Angela Davis, activist, scholar, writer, and teacher, lectured to a packed house at Mount Holyoke this fall on the topic of women and the criminal justice system.
More than 300 traditional students, foreign fellows, transfer students, and Frances Perkins scholars participated in "Second*Saturday," a new orientation initiative inaugurated this fall. Students, faculty, staff, and alumnae traveled to locations across the Pioneer Valley for a day of recreation or community service.
Authors Elizabeth Topham Kennan '60, president emeritus of the College, Jill Ker Conway, Mount Holyoke trustee and former Smith College president, and Terry Tempest Williams visited campus this fall. The former presidents spoke about Overnight Float, a new mystery they wrote together. There was an all-campus read of Refuge by Williams, who led one of four community dialogues focusing on the book.
Laurel Moulton '01 spent summer and fall studying the effects of beaver activity on water quality in the Quabbin Reservoir Underhill Brook watershed. Her research will assist Quabbin officials in timber-harvest planning and in assessing the effects of the growing beaver population.
The College's Weissman Center for Leadership launched its fall series, American Democracy in Crisis? Money, Politics, & Civic Participation, with "Money in American Politics," a discussion featuring Maine state senator Susan Longley '78, Washington Post political reporter Thomas Edsall, and Ira Glasser, executive director of the ACLU.
At fall convocation, President Joanne Creighton announced the largest gift in the College's history, $10 million from an anonymous alumna. The gift will help fund the new $33.2 million science complex, which will meet the United States Green Building Council's Leadership in Energy and Environmental Design standards and is expected to be completed by fall 2003.
Last May in Tokyo, Mount Holyoke religion professor Tadanori Yamashita received the Order of the Sacred Treasure for promoting Japanese culture in a foreign country. He met with Emperor Akihito at a reception at the imperial palace following the award ceremony. The emperor bestows this high honor based on the recommendations of the Japanese cabinet.
Erica Spector '04 participated in a roundtable in New York City with Vice President Al Gore and his daughter Karenna Gore Schiff in September. The group discussed issues affecting young people.
In July, Howard Hughes Medical Institute awarded the College a four-year $1 million grant for biological sciences education.
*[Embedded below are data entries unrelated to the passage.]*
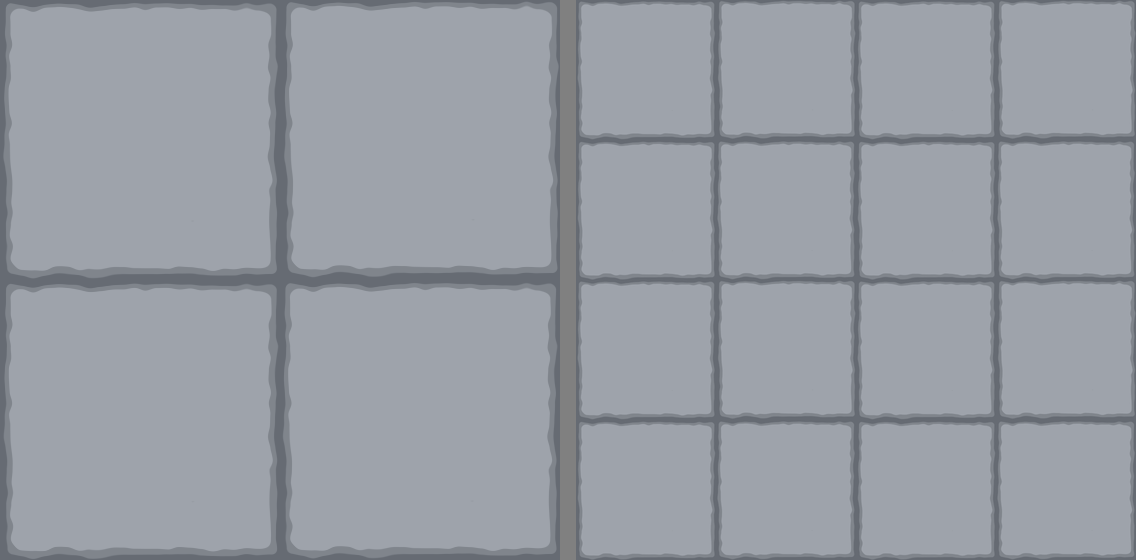
Left: one tile. Right: repeated 2 by 2.
A Shadertoy shader for this texture:

```glsl
#define TILES 2.0
#define FACE_HALF 0.4635
#define SLAB_HALF 0.4825
#define FACE_RADIUS 0.035
#define SLAB_RADIUS 0.02
#define WANDER 0.012
#define CHIPPING 0.009
#define JITTER 0.004
#define FACE_SHIFT vec2(-0.002, 0.003)
#define FACE_COLOR vec3(0.62, 0.64, 0.67)
#define RIM_COLOR vec3(0.50, 0.52, 0.55)
#define JOINT_COLOR vec3(0.40, 0.42, 0.45)

vec2 hash2(vec2 p) {
    vec3 q = fract(p.xyx * vec3(0.1031, 0.1030, 0.0973));
    q += dot(q, q.yzx + 33.33);
    return fract((q.xx + q.yz) * q.zy);
}

// Two-channel value noise in -1..1, wrapping once per tile
vec2 wrapNoise(vec2 p, float cells, float seed) {
    p *= cells;
    vec2 i = floor(p), f = p - i;
    vec2 lo = mod(i, cells) + seed;
    vec2 hi = mod(i + 1.0, cells) + seed;
    f = f * f * (3.0 - 2.0 * f);
    vec2 bottom = mix(hash2(lo), hash2(vec2(hi.x, lo.y)), f.x);
    vec2 top = mix(hash2(vec2(lo.x, hi.y)), hash2(hi), f.x);
    return 2.0 * mix(bottom, top, f.y) - 1.0;
}

// Broad bends with finer nicks on top
vec2 roughness(vec2 p, float seed) {
    return 0.65 * wrapNoise(p, 9.0, seed) + 0.4 * wrapNoise(p, 25.0, seed + 41.0);
}

float roundedBox(vec2 p, float halfSize, float radius) {
    vec2 q = abs(p) - halfSize + radius;
    return length(max(q, 0.0)) + min(max(q.x, q.y), 0.0) - radius;
}

float coverage(float d, float pixel) {
    return smoothstep(pixel, -pixel, d);
}

void mainImage(out vec4 fragColor, in vec2 fragCoord) {
    vec2 grid = fragCoord / iResolution.xy * TILES;
    float pixel = 0.75 * TILES / iResolution.y;

    // Joints wander; each slab sits slightly off its place
    vec2 bent = grid + WANDER * roughness(grid, 7.0);
    vec2 tile = mod(floor(bent), TILES);
    vec2 local = fract(bent) - 0.5 + JITTER * (2.0 * hash2(tile + 3.0) - 1.0);

    // Slab outline, and the face inside its chipped rim
    float slab = roundedBox(local, SLAB_HALF, SLAB_RADIUS);
    vec2 chipped = local - FACE_SHIFT + CHIPPING * roughness(grid, 113.0);
    float face = max(roundedBox(chipped, FACE_HALF, FACE_RADIUS), slab);

    vec3 color = mix(JOINT_COLOR, RIM_COLOR, coverage(slab, pixel));
    color = mix(color, FACE_COLOR, coverage(face, pixel));

    // One faint speck on every face
    float speck = length((local - vec2(0.177, -0.286)) * vec2(0.5, 1.0)) - 0.002;
    color = mix(color, RIM_COLOR, 0.25 * coverage(speck, pixel));

    fragColor = vec4(color, 1.0);
}
```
The grant will enable Mount Holyoke to continue its Hughes Scholars program of summer research for first-year students; to appoint a new faculty member in biomechanics or computational biology; and to incorporate a new focus on quantitative analysis, biomechanics, and mathematical modeling into the biology curriculum.
The September/October issue of Sports Illustrated for Women included a guide to top colleges for women athletes. Mount Holyoke was rated number one in the category of women's schools.
Frances Perkins Scholar Elizabeth (Lisa) Bedoya and Stacey Pulmano '04 were named Bill Gates Millennium Scholars. They are among 4,000 high-achieving students from low-income, minority families, chosen from more than 60,000 nominees nationwide, to receive the scholarships, which are funded by a grant from the Bill and Melinda Gates Foundation.